"Within this replisome, the activities of the motor and typewriter need to be accurately orchestrated to preserve the physical integrity of our genome. Despite the crucial importance of the DNA replication process, we still have very little knowledge on how the replisome components interact with one another in our cells to copy DNA."

The team isolated individual replisome proteins and mixed them together to reconstitute a macromolecular assembly. They then used an electron microscope to image tens of thousands of individual molecules and computational methods to statistically analyse and average these molecules. Combining this information with protein crystallography allowed them to generate a structural model to explain how DNA unwinding and synthesis is coordinated in cells. Finally, the model was confirmed in a living organism.

They found that the linking protein works like a tool belt, made of three identical units that come together to form a ring, providing three docking sites. Both the DNA unwinding motor and the molecular typewriter possess a short 'tail' with an identical sequence of amino acids - these work like hooks that latch onto the tool belt.
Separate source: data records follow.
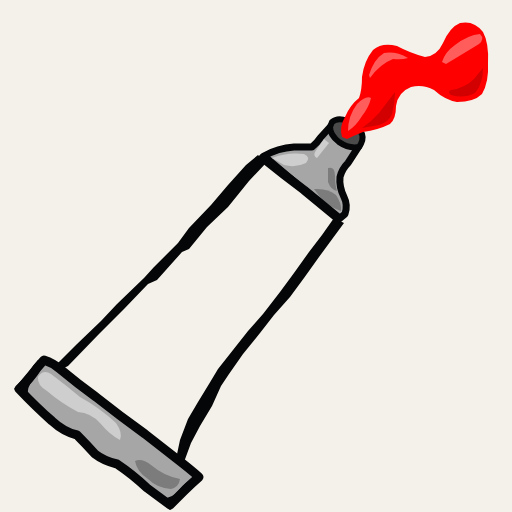
<!DOCTYPE html>
<html lang="en">
<head>
<meta charset="utf-8">
<title>Paint tube</title>
<style>
:root {
  --paper: #f3f1e9;
  --ink: #050608;
  --metal: #a6a6a6;
  --metal-light: #cecece;
  --metal-dark: #7c7c7c;
  --nozzle: #4b4b4b;
  --paint: #ff0000;
  --paint-light: #ff5c5c;
  --paint-dark: #d20000;
}
html, body { margin: 0; width: 512px; height: 512px; overflow: hidden; background: var(--paper); }
svg { display: block; }
.ink { fill: var(--ink); }
.outline { stroke: var(--ink); stroke-linejoin: round; stroke-linecap: round; }
.metal { fill: var(--metal); }
.metal-light { fill: var(--metal-light); }
.metal-dark { fill: var(--metal-dark); }
.nozzle { fill: var(--nozzle); }
.paint { fill: var(--paint); }
.paint-light { fill: var(--paint-light); }
.paint-dark { fill: var(--paint-dark); }
</style>
</head>
<body>
<svg width="512" height="512" viewBox="0 0 512 512" role="img" aria-label="Paint tube squeezing out red paint">
  <g id="tube-sides" class="ink">
    <path d="M258 155 L266 163 L249 181 L228 207 L207 227 L189 249 L182 252 L157 280 L148 284 L124 309 L99 334 L68 366 L60 370 L57 364 L77 344 L101 321 L117 304 L144 278 L154 267 L178 243 L189 228 L211 205 L228 185 L246 165 Z"/>
    <path d="M334 218 L344 223 L330 242 L319 257 L304 278 L290 297 L274 315 L260 333 L243 354 L229 374 L221 386 L212 406 L200 426 L191 443 L184 462 L176 459 L180 440 L188 419 L198 402 L209 384 L218 369 L233 350 L248 331 L263 314 L280 292 L294 273 L309 252 L322 235 Z"/>
  </g>

  <g id="shoulder">
    <path class="metal outline" stroke-width="7" d="M264 156 Q278 148 294 147 L312 147 Q317 143 321 137 L331 126 L359 146 L348 163 Q342 169 340 177 Q339 187 344 197 Q348 205 345 214 L339 219 Q318 200 297 184 Z"/>
    <path class="metal-light" d="M272 158 Q287 152 304 154 Q311 157 306 163 Q296 168 284 165 Z"/>
    <path class="metal-light" d="M324 139 L329 143 L317 158 Q313 156 315 152 Z"/>
    <path class="metal-dark" d="M328 168 Q335 166 335 176 Q335 185 337 191 Q331 190 328 182 Z"/>
    <path class="metal-dark" d="M314 189 Q328 188 336 195 Q342 204 341 211 Q332 208 323 201 Z"/>
    <path class="outline" fill="none" stroke-width="9" d="M263 158 Q284 175 304 190 L338 218"/>
  </g>

  <g id="nozzle-opening">
    <path class="nozzle outline" stroke-width="6" d="M332 122 Q338 117 347 121 Q357 125 362 134 Q364 140 359 147 Q349 149 339 142 Q330 135 330 127 Z"/>
  </g>

  <g id="paint-ribbon">
    <path class="paint" d="M342 137 Q339 127 345 117 Q350 105 359 98 Q362 90 362 77 Q364 61 373 50 Q382 42 397 46 Q410 53 425 57 Q437 56 443 43 Q450 27 460 23 Q474 20 483 32 Q489 43 488 63 Q489 82 482 94 Q474 102 457 102 Q445 100 434 90 Q423 84 411 87 Q398 92 396 106 Q396 119 390 124 Q378 130 363 132 Q353 136 347 139 Z"/>
    <path class="paint-dark" d="M395 92 Q395 103 392 114 Q389 122 379 125 L362 128 Q371 122 379 113 Z"/>
    <path class="paint-dark" d="M483 68 Q483 84 475 93 Q464 99 451 95 Q447 92 451 90 Q465 88 474 79 Z"/>
    <path class="paint-light" d="M369 75 Q374 59 384 53 Q396 51 408 58 Q402 60 393 59 Q380 64 370 78 Z"/>
    <path class="paint-light" d="M442 62 Q445 52 455 45 Q468 35 480 34 Q485 39 479 44 Q466 52 446 64 Z"/>
    <path class="paint-light" d="M348 131 Q348 116 357 104 Q366 95 371 98 Q369 107 362 116 Q356 126 348 131 Z"/>
  </g>

  <g id="crimped-end">
    <path class="metal outline" stroke-width="9" d="M44 360 Q53 363 60 369 Q78 384 96 397 Q120 416 145 434 L177 459 Q190 469 199 477 Q191 484 184 491 L170 505 L147 488 Q132 474 117 464 Q104 461 95 454 Q86 444 77 435 Q64 432 52 421 Q36 407 19 389 Q30 379 37 368 Z"/>
    <path class="ink" d="M14 389 L38 360 L47 362 L32 381 Q27 388 28 394 L23 396 Z"/>
    <path class="ink" d="M182 466 L203 477 L170 510 L159 498 Q171 500 179 490 Q186 481 195 478 Z"/>
    <path class="metal-light" d="M38 377 Q43 369 51 374 Q67 386 80 397 Q100 408 116 423 Q123 433 120 440 Q110 435 100 423 Q91 413 78 412 Q61 403 47 391 Q37 385 38 377 Z"/>
    <path class="metal-dark" d="M135 461 Q142 458 151 465 Q164 476 180 479 Q179 487 171 489 Q157 488 148 479 Q137 472 135 461 Z"/>
  </g>
</svg>
</body>
</html>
Dr Costa said: "Uncoupling the activities of the DNA unwinding motor and the DNA typewriter can have severe consequences. For example, if the typewriter stops working while the motor keeps unwinding DNA this causes the accumulation large stretches of single-stranded DNA, which is much more fragile than the DNA double helix. This can lead to genomic instability, which is a hallmark of cancer cells.

"By learning how the DNA unwinding and synthesis machineries work together during genome replication, we can find the tools to intervene when things go wrong."

Next the team plans to investigate what the third space on the tool belt is for - and whether this third protein acts when the replisome encounters damaged DNA.

The paper, A Ctf4 trimer couples the CMG helicase to DNA polymerase α in the eukaryotic replisome, is published in Nature.

  • New research has uncovered the structure of a protein that physically links amotor that unwinds the DNA double helix and the molecular 'typewriter' that sythesises a new DNA strand in the DNA replication process.
  • Correct DNA replication by cells is important because cancer can occur if the process goes awry.
  • The work was carried out by scientists at Cancer Research UK's London Research Institute, the University of Cambridge and the Medical Research Council Protein Phosphorylation and Ubiquitylation Unit at the University of Dundee.